PET SHOP BOYS’ dialectic of “east / west. Posh / rough. Irony / sincerity. Pop / anti-pop” led to what Tennant himself would later call their imperial phase, which included four UK chart topping singles and a US No1 in ‘West End Girls’. But despite their seemingly unstoppable success, Watkins’ assessment is that ‘Domino Dancing’ with its AIDS narrative and sexually ambiguous promo video was what stalled Tennant and Lowe’s Stateside momentum.

Just one listen to the ‘Discography’ singles collection is a timely reminder of what PET SHOP BOYS achieved under Watkins’ stewardship.

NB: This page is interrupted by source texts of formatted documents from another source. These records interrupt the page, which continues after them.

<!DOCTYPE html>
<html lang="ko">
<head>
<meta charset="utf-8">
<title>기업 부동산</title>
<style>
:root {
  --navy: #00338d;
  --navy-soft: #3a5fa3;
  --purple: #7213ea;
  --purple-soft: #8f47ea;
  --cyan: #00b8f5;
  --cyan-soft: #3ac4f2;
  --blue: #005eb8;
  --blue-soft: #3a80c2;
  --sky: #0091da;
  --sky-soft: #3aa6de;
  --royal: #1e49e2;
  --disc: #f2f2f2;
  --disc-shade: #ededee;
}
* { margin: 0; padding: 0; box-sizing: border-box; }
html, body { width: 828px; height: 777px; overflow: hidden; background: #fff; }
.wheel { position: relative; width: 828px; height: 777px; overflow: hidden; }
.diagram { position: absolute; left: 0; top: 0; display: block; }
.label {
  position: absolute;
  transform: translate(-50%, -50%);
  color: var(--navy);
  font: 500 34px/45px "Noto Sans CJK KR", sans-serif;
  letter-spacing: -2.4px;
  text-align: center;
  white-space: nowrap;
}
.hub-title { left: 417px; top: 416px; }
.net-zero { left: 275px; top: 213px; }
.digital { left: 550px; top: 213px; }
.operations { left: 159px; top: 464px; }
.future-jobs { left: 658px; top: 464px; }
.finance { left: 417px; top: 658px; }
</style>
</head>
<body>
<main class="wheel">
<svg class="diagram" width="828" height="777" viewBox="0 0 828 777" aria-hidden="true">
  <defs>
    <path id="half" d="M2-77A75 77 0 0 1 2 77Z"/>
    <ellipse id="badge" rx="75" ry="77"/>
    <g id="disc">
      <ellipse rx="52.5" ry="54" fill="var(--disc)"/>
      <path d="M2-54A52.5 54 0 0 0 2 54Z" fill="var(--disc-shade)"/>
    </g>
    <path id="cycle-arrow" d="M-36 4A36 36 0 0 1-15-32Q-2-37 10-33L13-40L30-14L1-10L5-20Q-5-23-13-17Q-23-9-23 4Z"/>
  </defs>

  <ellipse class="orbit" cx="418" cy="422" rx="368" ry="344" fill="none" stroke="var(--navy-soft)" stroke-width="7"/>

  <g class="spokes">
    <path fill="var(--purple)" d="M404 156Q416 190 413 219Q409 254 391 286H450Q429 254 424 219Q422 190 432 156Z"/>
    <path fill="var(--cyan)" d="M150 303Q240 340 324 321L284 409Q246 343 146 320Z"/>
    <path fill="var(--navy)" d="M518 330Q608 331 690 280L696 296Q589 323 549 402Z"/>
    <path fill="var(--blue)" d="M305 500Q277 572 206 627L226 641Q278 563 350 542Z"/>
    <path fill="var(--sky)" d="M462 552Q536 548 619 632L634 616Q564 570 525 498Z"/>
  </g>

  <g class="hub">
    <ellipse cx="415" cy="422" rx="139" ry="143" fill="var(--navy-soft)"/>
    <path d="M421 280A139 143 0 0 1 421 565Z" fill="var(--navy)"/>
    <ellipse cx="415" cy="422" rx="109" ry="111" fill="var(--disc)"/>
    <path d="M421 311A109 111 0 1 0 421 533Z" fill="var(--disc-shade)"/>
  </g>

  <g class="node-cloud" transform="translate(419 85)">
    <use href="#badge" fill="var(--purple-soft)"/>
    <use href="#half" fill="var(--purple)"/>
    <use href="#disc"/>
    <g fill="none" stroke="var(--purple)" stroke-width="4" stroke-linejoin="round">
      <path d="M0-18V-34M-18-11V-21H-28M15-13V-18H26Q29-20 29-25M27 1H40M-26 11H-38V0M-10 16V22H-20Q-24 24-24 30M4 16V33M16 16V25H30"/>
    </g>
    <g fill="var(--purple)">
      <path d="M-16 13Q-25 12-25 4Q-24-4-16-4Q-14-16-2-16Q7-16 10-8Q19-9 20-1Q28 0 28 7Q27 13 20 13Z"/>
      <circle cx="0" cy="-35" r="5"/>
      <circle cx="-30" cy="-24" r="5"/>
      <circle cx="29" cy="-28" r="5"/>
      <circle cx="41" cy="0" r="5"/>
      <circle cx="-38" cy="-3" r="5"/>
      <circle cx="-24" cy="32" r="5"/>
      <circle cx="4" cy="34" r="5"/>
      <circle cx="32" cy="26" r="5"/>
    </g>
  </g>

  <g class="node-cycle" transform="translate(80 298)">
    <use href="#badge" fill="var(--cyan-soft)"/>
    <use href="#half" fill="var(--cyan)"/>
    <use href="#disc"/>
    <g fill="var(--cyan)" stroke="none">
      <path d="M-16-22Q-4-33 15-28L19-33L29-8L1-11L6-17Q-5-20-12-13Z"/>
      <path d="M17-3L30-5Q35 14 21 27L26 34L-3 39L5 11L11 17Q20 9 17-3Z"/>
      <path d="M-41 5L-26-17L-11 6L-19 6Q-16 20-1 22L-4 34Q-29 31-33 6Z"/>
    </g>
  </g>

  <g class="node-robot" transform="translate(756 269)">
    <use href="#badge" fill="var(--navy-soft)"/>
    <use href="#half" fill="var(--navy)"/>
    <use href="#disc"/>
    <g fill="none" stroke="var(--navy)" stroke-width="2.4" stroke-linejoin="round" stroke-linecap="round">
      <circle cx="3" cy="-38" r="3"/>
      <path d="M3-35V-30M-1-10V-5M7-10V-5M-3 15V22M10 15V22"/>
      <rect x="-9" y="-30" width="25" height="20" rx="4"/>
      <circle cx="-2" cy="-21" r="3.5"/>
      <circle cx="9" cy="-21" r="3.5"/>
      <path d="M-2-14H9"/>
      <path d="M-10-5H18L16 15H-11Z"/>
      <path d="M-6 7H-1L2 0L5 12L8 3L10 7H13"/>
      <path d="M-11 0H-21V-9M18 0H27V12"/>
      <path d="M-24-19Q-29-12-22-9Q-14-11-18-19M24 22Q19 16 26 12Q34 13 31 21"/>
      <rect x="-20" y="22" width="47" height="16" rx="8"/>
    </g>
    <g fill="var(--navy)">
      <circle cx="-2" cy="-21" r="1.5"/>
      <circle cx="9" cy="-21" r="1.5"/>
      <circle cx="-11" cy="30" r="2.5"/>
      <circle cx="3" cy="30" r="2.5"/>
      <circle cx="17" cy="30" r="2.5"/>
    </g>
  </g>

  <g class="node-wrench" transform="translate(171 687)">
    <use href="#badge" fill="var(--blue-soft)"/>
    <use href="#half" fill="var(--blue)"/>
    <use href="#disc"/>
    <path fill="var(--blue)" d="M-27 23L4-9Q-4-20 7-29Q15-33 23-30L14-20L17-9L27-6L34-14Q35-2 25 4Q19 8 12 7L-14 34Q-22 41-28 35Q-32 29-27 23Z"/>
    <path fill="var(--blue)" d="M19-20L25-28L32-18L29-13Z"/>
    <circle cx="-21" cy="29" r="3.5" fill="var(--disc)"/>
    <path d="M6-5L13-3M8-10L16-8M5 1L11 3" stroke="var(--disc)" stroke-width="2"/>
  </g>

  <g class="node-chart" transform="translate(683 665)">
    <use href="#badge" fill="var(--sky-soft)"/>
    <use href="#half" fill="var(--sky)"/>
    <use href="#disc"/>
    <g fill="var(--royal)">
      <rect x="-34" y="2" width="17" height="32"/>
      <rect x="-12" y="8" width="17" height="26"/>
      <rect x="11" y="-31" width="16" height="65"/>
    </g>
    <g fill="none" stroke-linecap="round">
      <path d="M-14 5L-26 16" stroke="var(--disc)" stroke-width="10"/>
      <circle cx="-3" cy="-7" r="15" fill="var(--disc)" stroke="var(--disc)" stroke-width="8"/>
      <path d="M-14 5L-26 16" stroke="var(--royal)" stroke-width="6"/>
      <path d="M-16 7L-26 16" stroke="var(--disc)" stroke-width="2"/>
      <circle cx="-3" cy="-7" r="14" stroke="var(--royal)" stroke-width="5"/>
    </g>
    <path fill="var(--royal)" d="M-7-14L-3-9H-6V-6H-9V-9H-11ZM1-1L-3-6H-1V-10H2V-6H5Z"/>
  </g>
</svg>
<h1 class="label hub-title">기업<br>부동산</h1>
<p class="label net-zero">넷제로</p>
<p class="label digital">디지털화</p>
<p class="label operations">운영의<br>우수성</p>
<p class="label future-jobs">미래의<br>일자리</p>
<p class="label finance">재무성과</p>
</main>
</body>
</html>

But his contract was not renewed and while he states in the book he was gutted at the time, Watkins admits that he has missed working with Tennant and Lowe, even though in his words: “Unlike Neil Tennant, I could mould Matt Goss and his brother with complete control”.

And so it was that Watkins continued on, looking after ELECTRIBE 101 whose high point was supporting DEPECHE MODE on the ‘Violator’ tour. Fronted by Billie Ray Martin, they split due to good old-fashioned musical differences, but Watkins found success masterminding the careers of BROS and EAST 17, before eventually both acts imploded too.

Misguided self-delusions of talent plagued the former, particularly as Watkins co-wrote all of the BROS hits with producer Nicky Graham under the pseudonym of The Brothers. Indeed, the episode was amusingly documented by PET SHOP BOYS on ‘How Can You Expect To Be Taken Seriously?’.

Meanwhile the low brain cell count of Brian Harvey sealed the fate of EAST 17. Some have considered band management to be akin to looking after children and whatever one’s feelings on Watkins, he certainly earned his commission dealing with these Primadonnas.

Undeterred, Watkins persevered with FAITH, HOPE & CHARITY, 2WO THIRD3, NORTH & SOUTH, DEUCE, THE MODERN and even an animated character named KULKARNI who couldn’t answer him back! However, while these acts were not themselves successful, they did spawn TV presenter Dani Behr, songwriter Richard ‘Biff’ Stannard and retro flavoured electro artist KID KASIO, so he must have spotted something…

But the pop world was changing and now occupied by reality TV talent shows (Watkins amusingly describes ‘The X Factor’ as like “a Nuremberg Rally on pink drugs”!), bland indie rock and brainless dance music, Watkins’ loud and proud approach no longer had a home. For him, that was it as far as the music business was concerned.

While not for everyone, ‘Let’s Make Lots of Money: Secrets of a Rich, Fat, Gay, Lucky Bastard’ is an amusing and entertaining account of an excessive, yet innovative period when mavericks were embraced and the bland were shunned. In today’s world, the opposite is true.

The music industry is not what it was and while Watkins is a polarising character whose career path has been seemingly driven by a combination of shouting, artistic nous, lust and low self-esteem, he has certainly achieved much more than most.

‘Let’s Make Lots of Money: Secrets of a Rich, Fat, Gay, Lucky Bastard’ is published on 7th July 2016 in hardback by Virgin Books



Text by Chi Ming Lai
2nd July 2016, updated 19th January 2017